Sterilize your jars, bands, and lids either by submerging them in water and bringing to a boil for 10 minutes, or by running through a full dishwasher cycle. Set sterilized jars, bands, and lids on clean towel while you prepare the brine and vegetables.
Combine water, vinegar, and salt in medium saucepan over medium-low heat, and allow salt to fully dissolve. Meanwhile, slice vegetables to desired size, and transfer to prepared jars. Distribute spices evenly among jars.
When brine comes to a boil and salt is no longer visible, turn off heat, and carefully and slowly pour brine over vegetables, leaving a 1/2-inch of "headspace" (space between the top of the liquid and the lip of the jar). Wipe rims of jars with damp towel or napkin, center lids on jars, and screw bands onto jars just until snug (not too tight).
If storing in the refrigerator, you're done -- just let the pickles develop flavor for a few days before eating them.
Instructions for processing jars for shelf storage:

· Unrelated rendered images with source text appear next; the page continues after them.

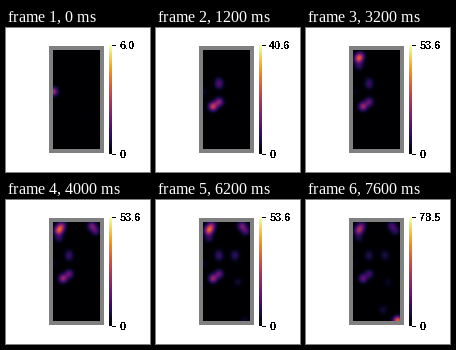
A matplotlib script that plays this animation: 144 by 144 pixels, repeating every 8000 ms.

```python
import numpy as np
import matplotlib.pyplot as plt
from matplotlib.animation import FuncAnimation
from matplotlib.patches import Rectangle

SIZE, STEP, FRAMES = 144, 200, 40
LEFT, TOP, RIGHT, BOTTOM = 47, 22, 94, 121
SPREAD, FADE = 3.0, 0.7

# Each stroke moves from one point to another, one touch per step:
# start ms, touches, from, to, strength
STROKES = [
    (0, 1, (47.5, 63.5), (47.5, 63.5), 2.5),
    (400, 2, (57, 78.5), (63, 74), 21),
    (1000, 2, (63, 57), (63, 53), 7),
    (2800, 1, (53, 38), (53, 38), 8),
    (3000, 3, (52.5, 31), (56, 25), 23),
    (3800, 2, (86, 26), (89.5, 31), 16),
    (4400, 2, (79, 54), (79, 57.5), 6),
    (5200, 1, (82, 82), (82, 82), 4.5),
    (6200, 2, (88.5, 121), (91, 121), 4),
    (6800, 2, (92, 120.5), (92, 120.5), 27),
    (7600, 1, (77, 110), (77, 110), 7),
]
PEAKS = {0: 6.0, 400: 31.2, 600: 40.6, 3000: 53.6, 6800: 62.6, 7000: 78.5}

fig = plt.figure(figsize=(SIZE / 72, SIZE / 72), dpi=72, facecolor="white")
ax = fig.add_axes([0, 0, 1, 1])
ax.axis("off")


def box(x0, y0, x1, y1, color):
    ax.add_patch(Rectangle((x0, y0), x1 - x0, y1 - y0, fc=color, lw=0,
                           antialiased=False))


def label(y, text):
    return ax.text(113.3, y, text, family="Liberation Sans", weight="bold",
                   size=11, va="baseline", ha="left", antialiased=False)


def picture(data, x0, y0, x1, y1):
    return ax.imshow(data, cmap="inferno", vmin=0, vmax=1, zorder=2,
                     extent=(x0, x1, y1, y0), interpolation="nearest")


xs, ys = np.meshgrid(np.arange(LEFT, RIGHT) + 0.5,
                     np.arange(TOP, BOTTOM) + 0.5)
box(43, 18, 98, 125, "#808080")
heat = picture(np.zeros(xs.shape), LEFT, TOP, RIGHT, BOTTOM)
picture(np.linspace(1, 0, 109)[:, None], 103, 17, 106, 126)
for y in (17, 126):
    box(106, y, 110, y + 1, "black")
top_label = label(21, "")
label(130, "0")
ax.set(xlim=(0, SIZE), ylim=(SIZE, 0), aspect="auto")


def touches():
    """Yield the start time and heat of every touch; later ones are weaker."""
    for start, count, a, b, strength in STROKES:
        for k, (x, y) in enumerate(np.linspace(a, b, count)):
            dist2 = (xs - x) ** 2 + (ys - y) ** 2
            yield (start + k * STEP,
                   strength * FADE ** k * np.exp(-dist2 / (2 * SPREAD ** 2)))


LAYERS = list(touches())


def update(i):
    now = i * STEP
    peak = max(value for start, value in PEAKS.items() if start <= now)
    heat.set_data(sum(layer for start, layer in LAYERS if start <= now) / peak)
    top_label.set_text(f"{peak:.1f}")
    return heat, top_label


anim = FuncAnimation(fig, update, frames=FRAMES, interval=STEP,
                     repeat=True, repeat_delay=0)
plt.show()
```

In a large stockpot or canner, heat enough water to cover the jars by 1/2 an inch. When water is at a rolling boil, add jars and process for 10 minutes. Turn off heat, let water bath cool for about 5 minutes, and remove jars to countertop. Leave jars alone, and as they cool, their lids will pop into place. Wait 18 hours before checking to make sure the lids sealed; do this by removing the band and lifting the jar up by its lid. If the lid stays on the jar, the seal is strong. Pickles are shelf-stable and will keep for up to one year.
Carol's Onion Brine adapted from the Zuni Cafe Cookbook
headnote: This pickling recipe has not been tested for shelf stability, so I can these in small batches and store them in the refrigerator. While the jars take up valuable fridge space, they have the added benefit of not needing to be processed in a hot water bath like the pickles above.
12 ounces firm yellow onions, zucchini, or a mix 1 1/4 cups Champagne vinegar or white wine vinegar 1 1/4 cups water 2 tablespoons sugar 2 bay leaves 1-2 small dried chilies a few whole black peppercorns 2 teaspoons salt
Thoroughly clean 2 quart-sized jars or 1 larger jar.
Peel and slice onions into rings about 1/8 inch thick, discarding ends. If you have a mandoline, now's the time to use it. Discard any pieces that have discolored.
Combine vinegar, water, sugar, bay leaves, chilies, peppercorns, and salt in small saucepan. Bring to a simmer over medium-low heat, then turn heat up to medium and add onion rings and/or zucchini. Stir the crowded pan and let it return to a simmer. Simmer for just under 1 minute, then remove from heat.
Pour hot pickles and brine directly into jars (you may need a funnel for this). Cover and store in the refrigerator. Pickles will be ready in just about 24 hours, and get better as they sit. They'll keep in the brine for several months.